Meet Joel Bukiewicz, the writer turned knife-maker at Cut Brooklyn. Joel, a writer, at his core, has a passion to create things. To make art. His medium? Hand-made kitchen knives.
He’s worked hard, busted his ass, screwed up plenty of times, but today, he’s found a niche, has capitalized on it, and above all, has created a rich quality of life – living on his own terms.
The story told in the video below (courtesy of Made By Hand) is one that directly relates to every single one of you reading this. Which is why I think it’s so important that you take 10 minutes out of your day to give it a look. (Can’t see the video? Click here.)
For me, there are two clear takeaways worth considering, embracing, and putting into action.
The first: The value of good ol’ fashioned hard work. The effort. The hustle. In reference to this, Joel says:
“You’d go into the shop. Cut yourself. Burn yourself. Fuck stuff up. Ruin something you’ve worked on for weeks. And you’d never make that mistake again. This is how I learned…It’s the same process with writing. It takes buckets of blood, sweat, and fucking work to get there. To get good. To get competent. Once you’re competent you may have it in you to be an artist. Before you make it to a place where you can make art with the skills you’ve learned, you must master the basics. And once you’ve done that, that’s when you get to work. That’s day one.”
Having a mission and a vision without a plan of action to achieve it? Good luck. That vision will never, ever be realized if you aren’t willing to put in the effort, a lot of effort, more than you’re going to want to.
The second: The importance of quality, in everything you do.
Joel’s mission is simple: That every knife he makes will be the best knife he’s ever made.
It’s simple. It’s perfect. And it speaks volumes.
Consider having the same mission in everything you do. Consider if your best was every day, with every client, in every pitch, at every moment.
Being at your absolute best, at the end of the day, is the one thing you have the complete capacity to do. Paying attention to deal, mastering your craft, and forever putting your best foot forward is almost guaranteed to spell success.
Joel’s story shows us the beauty in simplicity – but that simplicity, at times, can only be achieved through chaos.

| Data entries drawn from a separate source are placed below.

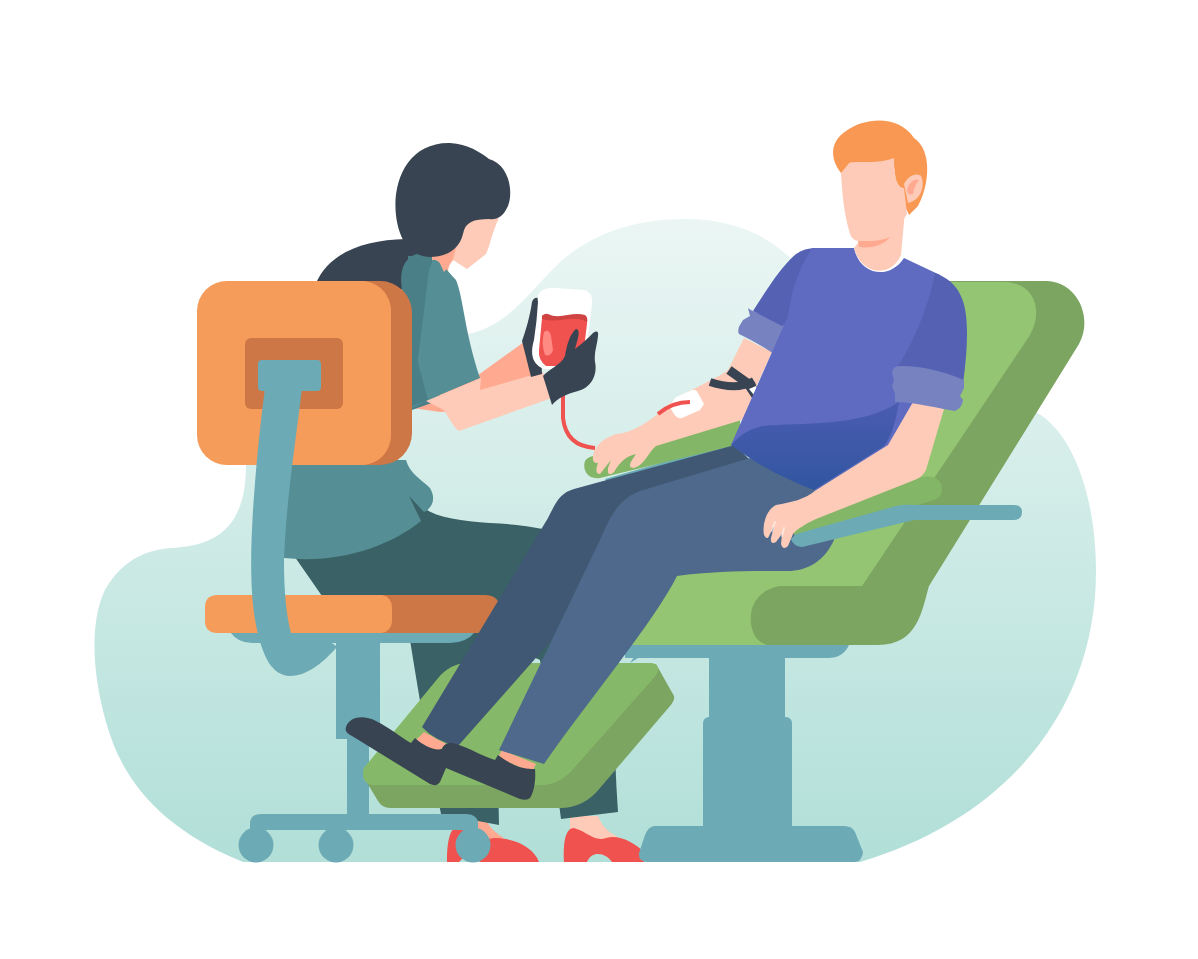
<!DOCTYPE html>
<html lang="en">
<head>
<meta charset="utf-8">
<title>Blood donation</title>
<style>
:root {
  --ink: #394452;
  --skin: #ffcbb9;
  --skin-shade: #ffaa90;
  --scrubs: #558f95;
  --scrubs-shade: #4b7f88;
  --trousers: #3a6166;
  --orange: #f69c5b;
  --orange-shade: #ce7746;
  --hair: #f89853;
  --steel: #6cabb5;
  --green: #93c572;
  --green-mid: #83b666;
  --green-shade: #7ba560;
  --shirt: #5e6bc1;
  --shirt-shade: #5562b3;
  --cuff: #7782c1;
  --jeans: #4e698c;
  --jeans-shade: #405873;
  --red: #f0524f;
  --red-dark: #d04343;
  --white: #fff;
}
html, body { margin: 0; width: 1198px; height: 959px; overflow: hidden; background: var(--white); }
svg { display: block; }
.ink { fill: var(--ink); }
.skin { fill: var(--skin); }
.skin-shade { fill: var(--skin-shade); }
.scrubs { fill: var(--scrubs); }
.scrubs-shade { fill: var(--scrubs-shade); }
.trousers { fill: var(--trousers); }
.orange { fill: var(--orange); }
.orange-shade { fill: var(--orange-shade); }
.hair { fill: var(--hair); }
.steel { fill: var(--steel); }
.green { fill: var(--green); }
.green-mid { fill: var(--green-mid); }
.green-shade { fill: var(--green-shade); }
.shirt { fill: var(--shirt); }
.shirt-shade { fill: var(--shirt-shade); }
.cuff { fill: var(--cuff); }
.jeans { fill: var(--jeans); }
.jeans-shade { fill: var(--jeans-shade); }
.red { fill: var(--red); }
.red-dark { fill: var(--red-dark); }
.white { fill: var(--white); }
.tube { fill: none; stroke: var(--red); stroke-width: 4; }
.strap { fill: none; stroke: var(--ink); }
.finger-gap { fill: none; stroke: var(--white); stroke-width: 2; stroke-linecap: round; }
</style>
</head>
<body>
<svg width="1198" height="959" viewBox="0 0 1198 959" role="img" aria-label="A nurse on an office chair holds a blood bag while a donor reclines in a green chair">
  <defs>
    <linearGradient id="backdrop-fade" x1="0" y1="0" x2="0" y2="1">
      <stop offset="0" stop-color="#ebf6f4"/>
      <stop offset="1" stop-color="#b1dfd8"/>
    </linearGradient>
    <linearGradient id="hem-fade" x1="0" y1="0" x2="0" y2="1">
      <stop offset="0" stop-color="#4b5cb0"/>
      <stop offset="1" stop-color="#3156a0"/>
    </linearGradient>
    <circle id="caster" r="17.5"/>
  </defs>

  <path id="backdrop" fill="url(#backdrop-fade)" d="M243 862C160 828 122 780 106 722C92 672 90 624 104 592C118 566 138 551 170 548C216 546 246 528 246 465L300 340L468 334C505 326 526 297 552 270C585 236 630 219 685 219C740 219 775 240 800 268L1036 412C1072 432 1096 494 1096 572C1096 706 1010 818 860 862Z"/>

  <g id="donor-chair">
    <path class="steel" d="M625 645H849Q843 658 828 658H625Z"/>
    <rect class="steel" x="709" y="650" width="76" height="90"/>
    <rect class="steel" x="703" y="717" width="89" height="120" rx="6"/>
    <path class="green-shade" d="M940 281H1046C1076 281 1094 316 1079 344L929 586C922 610 918 645 878 645H740V560Z"/>
    <path class="green" d="M930 282H1006C1036 284 1043 312 1030 335L862 586H780C758 590 749 605 751 624C753 636 758 642 767 645H620L680 540L830 500Z"/>
  </g>

  <g id="nurse-legs">
    <path class="skin" d="M570 816H598C602 826 608 832 618 837L590 846L570 832Z"/>
    <path class="skin-shade" d="M470 818H486C488 826 494 832 504 838L480 848Z"/>
    <path class="red" d="M564 862C563 840 566 828 574 828C588 832 594 842 606 838C618 834 634 842 644 852V862H612C606 853 592 850 587 862Z"/>
    <path class="red" d="M447 862C447 840 450 826 460 826C474 830 482 842 494 838C516 838 534 848 539 862H480C475 854 465 854 459 862Z"/>
    <path class="trousers" d="M290 550L408 490C420 516 450 520 490 523C530 525 570 530 590 552C618 590 610 700 618 812L561 819L540 660L495 640L499 825L441 814C428 750 418 690 410 640L322 596Z"/>
  </g>

  <g id="nurse-body">
    <path class="ink" d="M316 283C330 252 364 240 406 239L420 256L406 290Z"/>
    <path class="skin-shade" d="M430 255L456 256Q449 262 448 271L436 290ZM474 378L524 342L545 378L470 410L440 412L412 408V394Z"/>
    <path class="scrubs-shade" d="M402 290C398 264 408 252 430 252L440 400L412 410Z"/>
    <path class="scrubs" d="M412 408L430 262C436 254 446 270 456 280C464 300 464 330 480 378L428 400Z"/>
    <path class="scrubs-shade" d="M412 340C416 312 420 284 432 263L432 256H408V408L428 400Z"/>
    <path class="skin" d="M426 401L481 378L480 390L543 372L552 398L459 431Q454 428 444 410Z"/>
    <path class="scrubs" d="M280 460H406C410 474 422 480 430 488C436 498 433 508 424 512L409 496L421 521C390 546 340 564 284 558Z"/>
  </g>

  <g id="nurse-head">
    <path class="skin" d="M456 240L470 218H499C492 232 490 246 486 254L467 269L450 258L446 270L440 254Z"/>
    <path class="skin-shade" d="M436 255L458 240L453 260L444 272Z"/>
    <path class="ink" d="M403 240C386 206 396 142 450 143C468 144 480 152 489 159C508 164 514 190 508 206C503 217 497 220 489 219C474 219 465 222 463 234C459 250 446 257 430 257C420 257 410 252 403 240Z"/>
  </g>

  <g id="nurse-chair">
    <path class="steel" d="M230 632H475Q466 643 450 643H252Q238 643 230 632Z"/>
    <rect class="steel" x="336" y="640" width="44" height="99"/>
    <rect class="steel" x="347" y="735" width="22" height="84"/>
    <path class="steel" d="M250 830V822Q251 814 261 814H466Q476 814 478 822V830Z"/>
    <g class="steel">
      <use href="#caster" x="256" y="845"/>
      <use href="#caster" x="336" y="845"/>
      <use href="#caster" x="473" y="845"/>
    </g>
    <path class="orange-shade" d="M380 595H486Q500 596 500 610V633H380Z"/>
    <path class="orange" d="M216 595H382Q392 597 392 608V622Q391 631 382 633H216Q205 632 205 621V607Q205 596 216 595Z"/>
    <rect class="orange-shade" x="290" y="281" width="122" height="184" rx="32"/>
    <rect class="orange" x="197" y="281" width="194" height="184" rx="30"/>
    <path class="orange" d="M350 281H362Q391 285 391 315V430Q391 462 362 465H340Z"/>
    <rect class="orange-shade" x="245" y="338" width="98" height="71" rx="6"/>
    <rect class="steel" x="258" y="360" width="63" height="31" rx="4"/>
    <path class="steel" d="M265 388H302C296 440 286 500 284 560C284 590 286 614 291 633H318L336 646V648C322 664 306 676 290 676C272 675 264 658 258 634C250 602 250 560 253 510C256 466 260 426 265 388Z"/>
  </g>

  <g id="footrest">
    <path class="green-shade" d="M363 776L410 760H560L656 664L674 696Q675 700 670 706L600 788Q584 808 560 808H390Q382 808 378 801Z"/>
    <path class="green" d="M364 768L440 676Q452 663 470 663H650Q662 664 656 675L572 770Q558 785 540 785H374Q360 784 364 768Z"/>
    <path class="green-mid" d="M440 676Q452 663 470 663H650Q662 664 656 675L572 770Q558 785 540 785H374Q360 784 364 768Z" opacity=".8"/>
    <path class="steel" d="M630 663L642 645H700V658H638Z"/>
  </g>

  <g id="far-armrest">
    <path class="steel" d="M605 479L740 440V452L612 492Z"/>
    <path class="green-mid" d="M598 455L740 416V444L600 478C588 480 582 470 585 461Q588 456 598 455Z"/>
  </g>

  <g id="donor-legs">
    <path class="skin-shade" d="M424 732L446 744L438 752L414 742ZM502 750L536 764L532 772L498 758Z"/>
    <path class="jeans-shade" d="M735 445L760 470L640 540L458 746Q436 742 422 727L548 518C556 502 560 493 574 489Z"/>
    <path class="jeans" d="M750 458L834 492V540C824 562 806 572 784 571C750 571 714 571 677 576C654 622 590 698 544 764L499 750L600 540C612 512 620 499 640 491Z"/>
    <path class="ink" d="M346 727C350 716 364 715 376 721C390 728 402 738 411 743L415 738C424 746 434 751 442 749C444 743 450 742 456 744C470 748 484 757 495 760L498 755C510 764 522 770 535 769C536 780 534 792 530 798Q527 801 520 799L446 768L440 782Q437 787 430 784L352 736Q344 732 346 727Z"/>
  </g>

  <g id="far-arm">
    <path class="skin" d="M744 338L772 352L752 396L757 410Q756 416 748 418L656 446C648 452 646 464 634 468Q627 468 632 460L636 454C626 456 620 462 614 472Q607 478 608 468L611 460L600 474Q594 474 598 463Q592 464 593 456C594 446 604 438 616 434C640 432 660 412 676 398C694 388 714 380 728 370Z"/>
    <path class="white" d="M676 397L692 390Q696 389 698 393L704 404L700 410L682 418Q677 419 674 414L669 406Z"/>
    <path class="tube" stroke-width="3" d="M658 414Q672 402 690 402"/>
    <path class="strap" stroke-width="8" d="M710 382C728 388 742 388 754 381"/>
    <path class="strap" stroke-width="9" d="M729 370L750 385"/>
    <path class="ink" d="M744 386L754 381L760 394L752 398Z"/>
    <path class="white" d="M749 389L756 386L759 394L754 395Z"/>
    <path class="cuff" d="M748 308C756 314 768 317 788 321L774 354C762 346 750 339 739 334Q737 329 740 325L743 320L750 316Z"/>
    <path class="shirt-shade" d="M753 311C768 288 780 268 796 254Q804 248 816 248L826 300L782 326Z"/>
  </g>

  <g id="near-armrest">
    <path class="green-mid" d="M790 516L918 478C932 474 942 478 942 490Q942 497 934 500L796 542Z"/>
    <path class="steel" d="M796 534L896 506Q906 504 916 505H1014Q1022 505 1022 512Q1022 520 1014 520H914L802 547Q793 546 791 539Z"/>
  </g>

  <g id="near-arm">
    <path class="skin" d="M900 398L944 409L926 470Q922 478 912 481L816 519C806 524 798 528 793 534L788 546Q783 551 781 544L782 534L776 542Q770 545 771 538L774 526L768 538Q762 538 764 524C766 514 770 508 776 505C792 502 804 500 816 490L884 447C892 438 896 418 900 398Z"/>
    <path class="finger-gap" d="M775 522L772 531M784 528L782 536" opacity=".5"/>
  </g>

  <g id="donor-shirt">
    <path class="shirt" d="M812 248H854C860 276 890 280 904 258L940 275L920 390L888 445L816 490L731 445L788 316Q792 280 812 248Z"/>
    <path fill="url(#hem-fade)" d="M731 445Q744 430 762 426C800 422 860 428 899 402C896 420 892 436 884 446L814 490C786 480 756 464 731 445Z"/>
    <path class="shirt-shade" d="M935 273C960 282 967 302 967 332C967 352 965 368 963 384L894 372C910 350 928 310 935 273Z"/>
    <path class="cuff" d="M892 372Q893 366 900 366C920 366 940 370 964 380V388L960 396L963 400Q962 408 955 411C936 408 914 402 895 402V394L892 386L894 381Z"/>
  </g>

  <g id="donor-head">
    <path class="skin" d="M860 236L906 200L901 255C892 277 862 277 854 248L858 243Z"/>
    <path class="skin-shade" d="M858 241L893 232C888 244 874 249 859 247Z"/>
    <path class="hair" d="M841 173C828 156 832 140 846 131C864 118 898 114 914 138C932 150 930 184 918 206L909 215L905 206L894 166Z"/>
    <path class="skin" d="M841 173L850 162L894 158C895 176 895 186 904 188L907 214L892 236C880 242 868 241 858 241Q852 240 850 234C844 214 842 192 841 173Z"/>
    <path class="hair" d="M841 173C840 162 850 162 862 162C874 162 884 162 894 158C895 176 895 186 904 188L914 150L860 130L836 150Z"/>
    <path class="skin" d="M904 184C908 176 916 172 921 176C925 184 922 200 908 203Z"/>
    <path class="skin-shade" d="M907 190C909 182 915 178 919 180C916 184 914 188 913 194Q908 196 907 190Z"/>
  </g>

  <g id="blood-bag">
    <path class="ink" d="M522 341C526 330 530 316 532 302Q534 297 538 298L542 374L531 377Z"/>
    <path class="tube" d="M563 394V418Q566 446 595 448"/>
    <path class="white" d="M538 302C536 292 544 287 556 288L584 290Q593 292 592 304L586 354Q580 368 560 369H544C532 364 530 354 534 340Q537 320 538 302Z"/>
    <path class="red" d="M542 318Q541 314 546 315C560 322 572 312 585 316Q588 318 587 324L584 348Q578 364 560 366H546Q538 360 539 350Z"/>
    <path class="red-dark" d="M542 317Q544 313 548 314C560 320 572 311 585 315Q588 317 587 322C574 314 560 324 542 319Z"/>
    <path d="M544 332Q549 328 551 336L553 350Q551 357 545 355Q541 344 544 332Z" fill="#ff8a84"/>
    <path class="ink" d="M543 376C550 368 560 366 565 356C567 344 570 334 576 329Q580 329 578 338L575 349C582 344 588 338 593 333Q599 329 598 336C597 346 594 352 595 362C598 376 590 388 578 391C566 394 558 398 552 405Z"/>
  </g>

  <path id="donor-chair-foot" class="steel" d="M654 826H844Q852 826 855 832L863 852Q862 862 854 862H648Q638 862 639 853L645 835Q648 827 654 826Z"/>
</svg>
</body>
</html>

It shows that, at the end of the day, through the ups and downs, from fucking stuff up to creating beautiful art, your best is THE best. And that’s all that matters.